MM: I have a personal reaction to the film coming out on Christmas Day. That was a day my mother loved to see movies; we’d all go to see a movie. So when they said Christmas Day, I felt like that’s just a ghost in the works, making that happen. In terms of the election, it’s been really weird: we were screening the movie before the election and after, and the mood just took a different turn. The movie has a different weight now, which I can’t take any credit for, but—both in the liberalism that’s in anything to do with Jimmy Carter, and specifically his “Crisis of Confidence” speech that’s in the film—the vulnerability, that sort of non-paternal voice that he had as the President–
PN: He’s so earnest and sincere. I watched the speech on YouTube before coming over here.

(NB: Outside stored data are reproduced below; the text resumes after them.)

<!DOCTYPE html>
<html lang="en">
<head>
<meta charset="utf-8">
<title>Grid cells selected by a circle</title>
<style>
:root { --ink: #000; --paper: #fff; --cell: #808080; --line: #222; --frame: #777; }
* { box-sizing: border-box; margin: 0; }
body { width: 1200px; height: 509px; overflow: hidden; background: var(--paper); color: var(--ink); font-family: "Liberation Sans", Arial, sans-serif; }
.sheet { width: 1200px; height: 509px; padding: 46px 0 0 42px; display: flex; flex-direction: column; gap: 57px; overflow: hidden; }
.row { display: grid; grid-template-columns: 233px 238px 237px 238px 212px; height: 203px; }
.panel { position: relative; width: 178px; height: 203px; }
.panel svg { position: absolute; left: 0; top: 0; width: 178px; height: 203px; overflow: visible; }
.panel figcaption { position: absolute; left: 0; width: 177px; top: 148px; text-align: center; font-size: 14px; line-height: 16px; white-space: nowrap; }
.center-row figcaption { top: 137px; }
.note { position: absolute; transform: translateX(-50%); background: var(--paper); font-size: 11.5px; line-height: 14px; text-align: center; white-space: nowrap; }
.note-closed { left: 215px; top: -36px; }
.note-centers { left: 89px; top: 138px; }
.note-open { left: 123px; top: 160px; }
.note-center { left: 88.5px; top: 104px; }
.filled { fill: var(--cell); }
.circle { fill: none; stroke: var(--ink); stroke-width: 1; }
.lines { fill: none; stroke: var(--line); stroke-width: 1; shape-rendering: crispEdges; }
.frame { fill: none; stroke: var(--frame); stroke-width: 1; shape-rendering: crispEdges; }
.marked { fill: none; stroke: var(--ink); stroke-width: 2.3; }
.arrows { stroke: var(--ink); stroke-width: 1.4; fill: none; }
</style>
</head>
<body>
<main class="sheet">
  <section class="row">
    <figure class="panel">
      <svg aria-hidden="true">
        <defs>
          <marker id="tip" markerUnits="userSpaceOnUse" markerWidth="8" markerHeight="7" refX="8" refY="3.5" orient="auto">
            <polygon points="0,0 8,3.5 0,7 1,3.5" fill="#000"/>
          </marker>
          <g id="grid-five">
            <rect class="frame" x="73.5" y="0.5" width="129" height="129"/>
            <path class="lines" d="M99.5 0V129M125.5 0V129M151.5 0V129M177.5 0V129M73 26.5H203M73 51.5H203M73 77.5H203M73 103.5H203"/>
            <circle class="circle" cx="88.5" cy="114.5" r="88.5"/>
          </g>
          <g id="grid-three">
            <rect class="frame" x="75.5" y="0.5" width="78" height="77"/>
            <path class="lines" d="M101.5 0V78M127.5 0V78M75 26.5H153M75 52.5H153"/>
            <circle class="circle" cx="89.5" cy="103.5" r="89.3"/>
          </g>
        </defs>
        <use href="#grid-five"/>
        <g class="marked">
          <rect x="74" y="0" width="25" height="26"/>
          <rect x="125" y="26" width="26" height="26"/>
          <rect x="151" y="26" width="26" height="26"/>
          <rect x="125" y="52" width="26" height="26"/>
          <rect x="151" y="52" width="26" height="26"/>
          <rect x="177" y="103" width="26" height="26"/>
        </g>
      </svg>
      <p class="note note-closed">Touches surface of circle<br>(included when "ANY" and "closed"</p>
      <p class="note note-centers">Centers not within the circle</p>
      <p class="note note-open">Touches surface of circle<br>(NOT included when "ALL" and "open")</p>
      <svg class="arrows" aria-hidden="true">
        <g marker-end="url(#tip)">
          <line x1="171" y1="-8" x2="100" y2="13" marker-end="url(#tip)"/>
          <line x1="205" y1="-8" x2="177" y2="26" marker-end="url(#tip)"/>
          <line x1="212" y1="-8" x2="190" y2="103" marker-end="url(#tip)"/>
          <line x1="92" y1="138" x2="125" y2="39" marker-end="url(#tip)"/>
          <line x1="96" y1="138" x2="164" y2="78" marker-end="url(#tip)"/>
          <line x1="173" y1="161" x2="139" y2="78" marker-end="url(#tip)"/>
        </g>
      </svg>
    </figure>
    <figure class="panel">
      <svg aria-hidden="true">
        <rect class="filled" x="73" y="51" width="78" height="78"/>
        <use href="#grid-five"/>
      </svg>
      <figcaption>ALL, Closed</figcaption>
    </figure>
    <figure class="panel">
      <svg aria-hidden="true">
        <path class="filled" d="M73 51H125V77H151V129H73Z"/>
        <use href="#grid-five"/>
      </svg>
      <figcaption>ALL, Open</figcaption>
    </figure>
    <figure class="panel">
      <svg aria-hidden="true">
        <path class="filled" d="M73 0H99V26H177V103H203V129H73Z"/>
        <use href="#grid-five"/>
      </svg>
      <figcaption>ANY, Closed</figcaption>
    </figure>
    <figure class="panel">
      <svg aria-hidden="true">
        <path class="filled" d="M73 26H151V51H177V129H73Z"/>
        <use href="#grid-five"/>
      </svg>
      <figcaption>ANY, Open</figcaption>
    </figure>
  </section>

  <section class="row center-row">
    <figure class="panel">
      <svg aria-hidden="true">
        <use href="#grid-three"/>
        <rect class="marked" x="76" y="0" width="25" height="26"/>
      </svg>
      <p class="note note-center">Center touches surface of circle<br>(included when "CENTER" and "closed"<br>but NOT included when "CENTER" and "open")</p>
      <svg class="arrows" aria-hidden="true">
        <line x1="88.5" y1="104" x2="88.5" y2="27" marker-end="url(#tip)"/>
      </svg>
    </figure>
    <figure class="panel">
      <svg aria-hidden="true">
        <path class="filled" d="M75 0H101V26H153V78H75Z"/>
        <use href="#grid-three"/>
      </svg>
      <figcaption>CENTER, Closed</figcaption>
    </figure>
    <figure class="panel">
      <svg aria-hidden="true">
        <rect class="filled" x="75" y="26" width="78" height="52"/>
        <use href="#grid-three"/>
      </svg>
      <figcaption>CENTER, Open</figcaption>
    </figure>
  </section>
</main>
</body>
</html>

It’s shocking how earnest it is, that he sat in front of a camera and the American people and told them “don’t be narcissists” and “don’t be selfish” and thought that would have an effect–
MM: Yeah, and that’s after Watergate, the assassination of Kennedy and Martin Luther King Jr., Vietnam—for the President to say that we have fucked up, that we have lost our way. But I also feel like there’s an interesting parallelism that’s completely different: Carter—it’s not like he was a “feminine” President, but he’s definitely not a patriarchal father figure. And then Reagan came and took that role and said, “Here’s a master narrative.” He’s completely Dad, you know? With a capital D. And I really prefer a non-patriarchal President, right? I found Carter really interesting and so expansive; his whole method of being I could really relate to. And so there are some parallels between Carter and Obama on a very superficial level, I think. I feel like the 70s and the end of the 70s witnessed a sort of waning of patriarchal masculine power, or at least a waning of the male narrative—the Bogart era was going away, even the hero hippie narrative was going away, therapy was on the rise, and many men felt sort of awash. That’s what I was sort of trying to depict with Billy Crudup’s character.
MM: That Carter non-patriarchal liberalism just feels so incredibly impossible now, especially after the election. And then, with all the normalization of the misogyny and total idiotic-ness of Trump’s attitude towards women and really everyone around him—it feels like crazily impossible to imagine that being normalized. And yet it is being normalized. So—hopefully I’m a decent male ally, but any movie that’s just foregrounding women, that’s calling itself 20th Century Women, that’s trying to understand women from a male perspective in some kind of decent non-manipulative way, feels so counter to what the President-elect’s gravitational pull is.
PN: And it’s haunted by this weird sort of ghost, which is that this particular film would have felt totally different if we had just elected Hillary Clinton President.
MM: Right. I mean, I finished the movie in the spring and the summer. And I was able to put different parts of the Carter speech in—I put the beginning and the end of the speech in. “The road that leads to self destruction” ending and the part in the beginning where he’s like, “We’ve lost respect for the joint discourse.” I put those in with respect to the growing Trump movement and the election.
I also watched All the President’s Men on an airplane recently. I think all movies mean more right now. I mean, even The Secret Life of Pets can mean more right now. Because the Trump thing is so dramatic and traumatic. With All the Presidents Men—it’s like, fuck, Trump’s not a Reagan, he’s a Nixon. We’ve got another Nixon on our hands—the amount of lying . . . I read something called “Trump as Post-Factual Presidency”—that really helped me. His ability to just scatter-bomb the discourse with his lies—there’s something very similar there. Anyway, when I was watching All the President’s Men on the plane there was something so heroic about it. I was crying. I guess any movie can make me cry on a plane. But this one was really speaking to me.